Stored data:
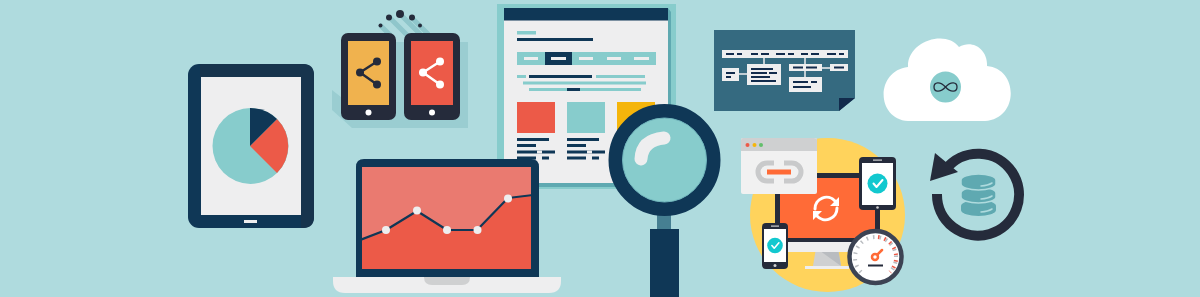
<!DOCTYPE html>
<html lang="en">
<head>
<meta charset="utf-8">
<title>Web services banner</title>
<style>
:root {
  --sky: #afdbde; --navy: #0f3756; --ink: #252b3b; --paper: #eeeeef; --white: #fff;
  --teal: #87cccc; --teal-deep: #5fa9b1; --shade: #8fc6cb; --red: #ec5a48; --red-light: #ea7a70;
  --amber: #f0b24e; --gold: #f5b50b; --sun: #ffd35c; --orange: #ff6b37; --slate: #356a80;
  --cyan: #12c8cf; --grey: #cfd0d1;
}
html, body { margin: 0; overflow: hidden; background: var(--sky); }
svg { display: block; width: 1200px; height: 297px; }
.sky { fill: var(--sky); } .navy { fill: var(--navy); } .ink { fill: var(--ink); }
.paper { fill: var(--paper); } .white { fill: var(--white); } .teal { fill: var(--teal); }
.teal-deep { fill: var(--teal-deep); } .shade { fill: var(--shade); } .red { fill: var(--red); }
.red-light { fill: var(--red-light); } .amber { fill: var(--amber); } .gold { fill: var(--gold); }
.sun { fill: var(--sun); } .orange { fill: var(--orange); } .slate { fill: var(--slate); }
.cyan { fill: var(--cyan); } .grey { fill: var(--grey); }
.line { fill: none; stroke-linecap: round; stroke-linejoin: round; }
</style>
</head>
<body>
<svg viewBox="0 0 1200 297" role="img" aria-label="Flat icons of devices, analytics, web design, search, cloud and backup">
  <defs>
    <g id="share">
      <path class="line" d="M17 -11 L0 0 L17 12" stroke="currentColor" stroke-width="2.4"/>
      <g fill="currentColor"><circle r="4"/><circle cx="17" cy="-11" r="4"/><circle cx="17" cy="12" r="4"/></g>
    </g>
    <g id="text-block">
      <rect width="32" height="3"/><rect y="6" width="19" height="3"/><rect y="12.5" width="38" height="3"/>
      <rect y="12.5" x="20" width="5" height="3" class="paper"/><rect y="18.5" width="19" height="3"/><rect x="25" y="18.5" width="7" height="3"/>
    </g>
    <g id="check">
      <circle class="cyan" r="10"/>
      <path class="line" d="M-4 0 L-1 3.5 L5 -3.5" stroke="#fff" stroke-width="2"/>
    </g>
    <path id="disk" d="M0 0 A17.5 6 0 0 1 35 0 V4 A17.5 6 0 0 1 0 4 Z"/>
    <clipPath id="screen-clip"><rect x="362" y="167" width="169" height="102"/></clipPath>
  </defs>

  <rect class="sky" width="1200" height="297"/>

  <g id="tablet-chart">
    <rect class="navy" x="188" y="64" width="126" height="164" rx="11"/>
    <path d="M200 64 H303 Q314 64 314 75 V217 Q314 228 303 228 H301 V77 H200 Z" fill="#17344d"/>
    <rect class="paper" x="201" y="77" width="100" height="138"/>
    <rect class="paper" x="244" y="220" width="13" height="3"/>
    <circle class="teal" cx="250.500" cy="146" r="38"/>
    <path class="red" d="M250 146 L277 119 A38 38 0 0 1 277 173 Z"/>
    <path class="navy" d="M250 146 V108 A38 38 0 0 1 277 119 Z"/>
  </g>

  <g id="phone-sharing">
    <path class="shade" d="M332 90 L341 97 V42 H468 V128 H352 L332 110 Z" opacity=".65"/>
    <path class="line" d="M381 26 L390 35 M390 18 L406 34 M400 14 L420 34 M412 18 L428 34 M420 26 L428 34" stroke="#8fc6cb" stroke-width="5"/>
    <g class="ink">
      <circle cx="380.500" cy="25.500" r="2"/><circle cx="389" cy="17.500" r="3"/><circle cx="400" cy="14" r="4"/>
      <circle cx="412" cy="17.500" r="3"/><circle cx="420" cy="25.500" r="2"/>
      <rect x="341" y="33" width="55" height="87" rx="7"/><rect x="404" y="33" width="56" height="87" rx="7"/>
    </g>
    <rect class="amber" x="348" y="41" width="41" height="64"/>
    <rect class="red" x="411" y="41" width="42" height="64"/>
    <circle class="white" cx="368.500" cy="112.500" r="3"/><circle class="white" cx="432" cy="112.500" r="3"/>
    <use href="#share" x="360" y="72.500" color="#252b3b"/>
    <use href="#share" x="423" y="72.500" color="#fff"/>
  </g>

  <g id="web-page">
    <rect class="teal" x="497" y="4" width="179" height="185"/>
    <path class="teal-deep" d="M668 8 L671 12 V187 H508 L504 183 H668 Z"/>
    <rect class="paper" x="504" y="8" width="164" height="175"/>
    <rect class="navy" x="504" y="8" width="164" height="12.500"/>
    <rect class="teal" x="517" y="31" width="19" height="3.500"/>
    <rect class="navy" x="517" y="38" width="76" height="3"/>
    <rect class="teal" x="517" y="52" width="139" height="13"/>
    <rect class="navy" x="545" y="52" width="27" height="13"/>
    <g class="paper">
      <rect x="524" y="57" width="14" height="3"/><rect x="551" y="57" width="15" height="3"/><rect x="579" y="57" width="14" height="3"/>
      <rect x="607" y="57" width="14" height="3"/><rect x="634" y="57" width="15" height="3"/>
    </g>
    <g class="teal">
      <rect x="517" y="75" width="9" height="3"/><rect x="627" y="75" width="18" height="3"/>
      <rect x="523" y="81.500" width="123" height="3"/><rect x="529" y="88" width="112" height="3"/>
      <rect x="567" y="102" width="38" height="31"/>
    </g>
    <rect class="navy" x="529" y="75" width="63" height="3"/><rect class="teal" x="596" y="75" width="31" height="3"/>
    <rect class="navy" x="567" y="88" width="13" height="3"/>
    <rect class="red" x="517" y="102" width="38" height="31"/>
    <rect class="gold" x="617" y="102" width="38" height="31"/>
    <g class="navy">
      <use href="#text-block" x="517" y="138"/><use href="#text-block" x="567" y="138"/><use href="#text-block" x="617" y="138"/>
    </g>
  </g>

  <g id="laptop-analytics">
    <path class="navy" d="M356 277 V167 Q356 159 364 159 H531 Q539 159 539 167 V277 Z"/>
    <rect class="red-light" x="362" y="167" width="169" height="102"/>
    <g clip-path="url(#screen-clip)">
      <path class="red" d="M362 239 L386 230 L417 211 L447 230 H477 L508 198 L531 195 V269 H362 Z"/>
      <path class="line" d="M360 240 L386 230 L417 211 L447 230 H477 L508 198 L533 195" stroke="#0f3756" stroke-width="2.200"/>
    </g>
    <g class="paper">
      <circle cx="386" cy="230" r="4"/><circle cx="417" cy="210.500" r="4"/><circle cx="447" cy="230" r="4"/>
      <circle cx="477.500" cy="230" r="4"/><circle cx="508" cy="198.500" r="4"/>
      <path d="M333 277 H561 V281 Q561 293 549 293 H345 Q333 293 333 281 Z"/>
    </g>
    <path class="grey" d="M424 277 H470 Q470 285 462 285 H432 Q424 285 424 277 Z"/>
  </g>

  <g id="magnifier">
    <rect class="teal-deep" x="657" y="206" width="14" height="25" fill="#4f8796"/>
    <rect x="657" y="208" width="14" height="22" fill="#467f92"/>
    <rect class="navy" x="650" y="229" width="29" height="68"/>
    <circle cx="664.500" cy="160" r="49" fill="#87cccc" stroke="#0f3756" stroke-width="14"/>
    <circle cx="664.500" cy="160" r="42" fill="none" stroke="#70b5bc" stroke-width="1"/>
    <path class="line" d="M641 159 Q642 140 664 138" stroke="#eeeeef" stroke-width="13"/>
  </g>

  <g id="site-map">
    <path class="slate" d="M714 30 H855 V98 L839 111 H714 Z"/>
    <path d="M839 111 V98 H855 Z" fill="#122b4c"/>
    <path class="line" d="M764 57 V66 M805 57 V79 M737 74 H748 M805 68 H831" stroke="#eeeeef" stroke-width="1.500"/>
    <g class="paper">
      <rect x="722" y="50" width="126" height="8"/><rect x="722" y="68" width="17" height="13"/><rect x="747" y="64" width="34" height="21"/>
      <rect x="789" y="64" width="33" height="7"/><rect x="830" y="64" width="18" height="7"/><rect x="789" y="77" width="33" height="15"/>
    </g>
    <path d="M726 54 H734 M737 54 H742 M751 54 H758 M761 54 H769 M776 54 H785 M788 54 H794 M801 54 H808 M811 54 H819 M827 54 H836 M839 54 H844 M726 73 H735 M726 77 H731 M751 69 H773 M751 73 H767 M769 73 H777 M751 77 H770 M751 81 H776 M793 67.500 H803 M806 67.500 H817 M834 67.500 H844 M793 82 H808 M811 82 H817 M793 87 H811" fill="none" stroke="#122b4c" stroke-width="1.800"/>
  </g>

  <g id="cloud">
    <path class="white" d="M908 121 C876 119 875 71 908 67 C907 41 946 29 959 47 C973 39 988 50 987 66 C1019 69 1019 119 985 121 Z"/>
    <circle class="teal" cx="945.500" cy="87" r="15.500"/>
    <path class="line" d="M945.500 87 C940 81 934 82 934 87 S940 93 945.500 87 S957 82 957 87 S951 93 945.500 87 Z" stroke="#252b3b" stroke-width="1.300"/>
  </g>

  <g id="responsive-suite">
    <ellipse class="sun" cx="827.500" cy="215" rx="77.500" ry="77"/>
    <g id="desktop-monitor">
      <path class="grey" d="M816 248 H838 L841 266 H813 Z"/>
      <path d="M816 248 H838 L841 266 Z" fill="#b9bcc0"/>
      <rect class="paper" x="805" y="266" width="44" height="3"/>
      <rect class="paper" x="775" y="242" width="105" height="10" rx="3"/>
      <path class="ink" d="M775 242 V177 Q775 173 779 173 H876 Q880 173 880 177 V242 Z"/>
      <rect class="orange" x="780" y="178" width="95" height="60"/>
      <g id="refresh">
        <path class="line" d="M815 209 A11.500 11.500 0 0 1 835 201 M837 208 A11.500 11.500 0 0 1 817 216" stroke="#fff" stroke-width="3"/>
        <path class="white" d="M839 197 V206 H830 Z M813 220 V211 H822 Z"/>
      </g>
    </g>
    <g id="browser-link">
      <rect x="741" y="138" width="76" height="56" rx="2" fill="#f1f1f1"/>
      <path class="grey" d="M741 151 V140 Q741 138 743 138 H814 Q817 138 817 140 V151 Z"/>
      <circle class="red" cx="747.500" cy="145" r="2"/><circle class="gold" cx="754.500" cy="145" r="2"/><circle cx="761" cy="145" r="2" fill="#63bf6b"/>
      <path class="line" d="M774 163 H767 A9 9 0 0 0 767 181 H774 M784 163 H792 A9 9 0 0 1 792 181 H784" stroke="#c9cacb" stroke-width="5" style="stroke-linecap:butt"/>
      <rect class="orange" x="767" y="169.500" width="24" height="5"/>
    </g>
    <g id="phone-large">
      <rect class="ink" x="859" y="157" width="37" height="53" rx="4"/>
      <rect class="white" x="862" y="163" width="31" height="42"/>
      <rect class="grey" x="873" y="159.500" width="9" height="1.200"/><circle class="grey" cx="877.500" cy="207.500" r="1.300"/>
      <use href="#check" x="877.500" y="183.500"/>
    </g>
    <g id="phone-small">
      <rect class="ink" x="762" y="223" width="26" height="46" rx="4"/>
      <rect class="white" x="764" y="229" width="22" height="33"/>
      <rect class="grey" x="771" y="225.500" width="8" height="1.200"/><circle class="grey" cx="775" cy="265.500" r="1.500"/>
      <use href="#check" transform="translate(775 245.500) scale(.78)"/>
    </g>
    <g id="speed-gauge">
      <circle cx="875.500" cy="257" r="26" fill="#fff" stroke="#3c4353" stroke-width="4.500"/>
      <path d="M861 272 A20.500 20.500 0 1 1 890 272" fill="none" stroke="#b9bcc0" stroke-width="4" stroke-dasharray="1.500 5"/>
      <path d="M878 237 A20.500 20.500 0 0 1 890 272" fill="none" stroke="#ec5a48" stroke-width="4" stroke-dasharray="1.500 5"/>
      <path class="line" d="M875 257 L882 250" stroke="#ff6b37" stroke-width="2.500"/>
      <circle cx="875" cy="257" r="3" fill="#fff" stroke="#ff6b37" stroke-width="2.500"/>
      <rect class="ink" x="868" y="264.500" width="15" height="2"/>
    </g>
  </g>

  <g id="database-backup">
    <path d="M946 169 A41 41 0 1 1 937 194" fill="none" stroke="#252b3b" stroke-width="10"/>
    <path class="ink" d="M935 153 L958 172 L930 181 Z"/>
    <g class="teal-deep">
      <use href="#disk" x="961" y="206"/>
      <use href="#disk" x="961" y="193" stroke="#afdbde" stroke-width="1.500"/>
      <use href="#disk" x="961" y="180" stroke="#afdbde" stroke-width="1.500"/>
    </g>
    <path class="line" d="M981 186 Q988 185.500 992 183 M981 199 Q988 198.500 992 196 M981 212 Q988 211.500 992 209" stroke="#afdbde" stroke-width="1.500"/>
  </g>
</svg>
</body>
</html>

▸ TASK STATEMENT:
Wherever the word "text" appears in the entries above, copy that line.

▸ EXERCISE SOLUTION:
    <g id="text-block">
      <use href="#text-block" x="517" y="138"/><use href="#text-block" x="567" y="138"/><use href="#text-block" x="617" y="138"/>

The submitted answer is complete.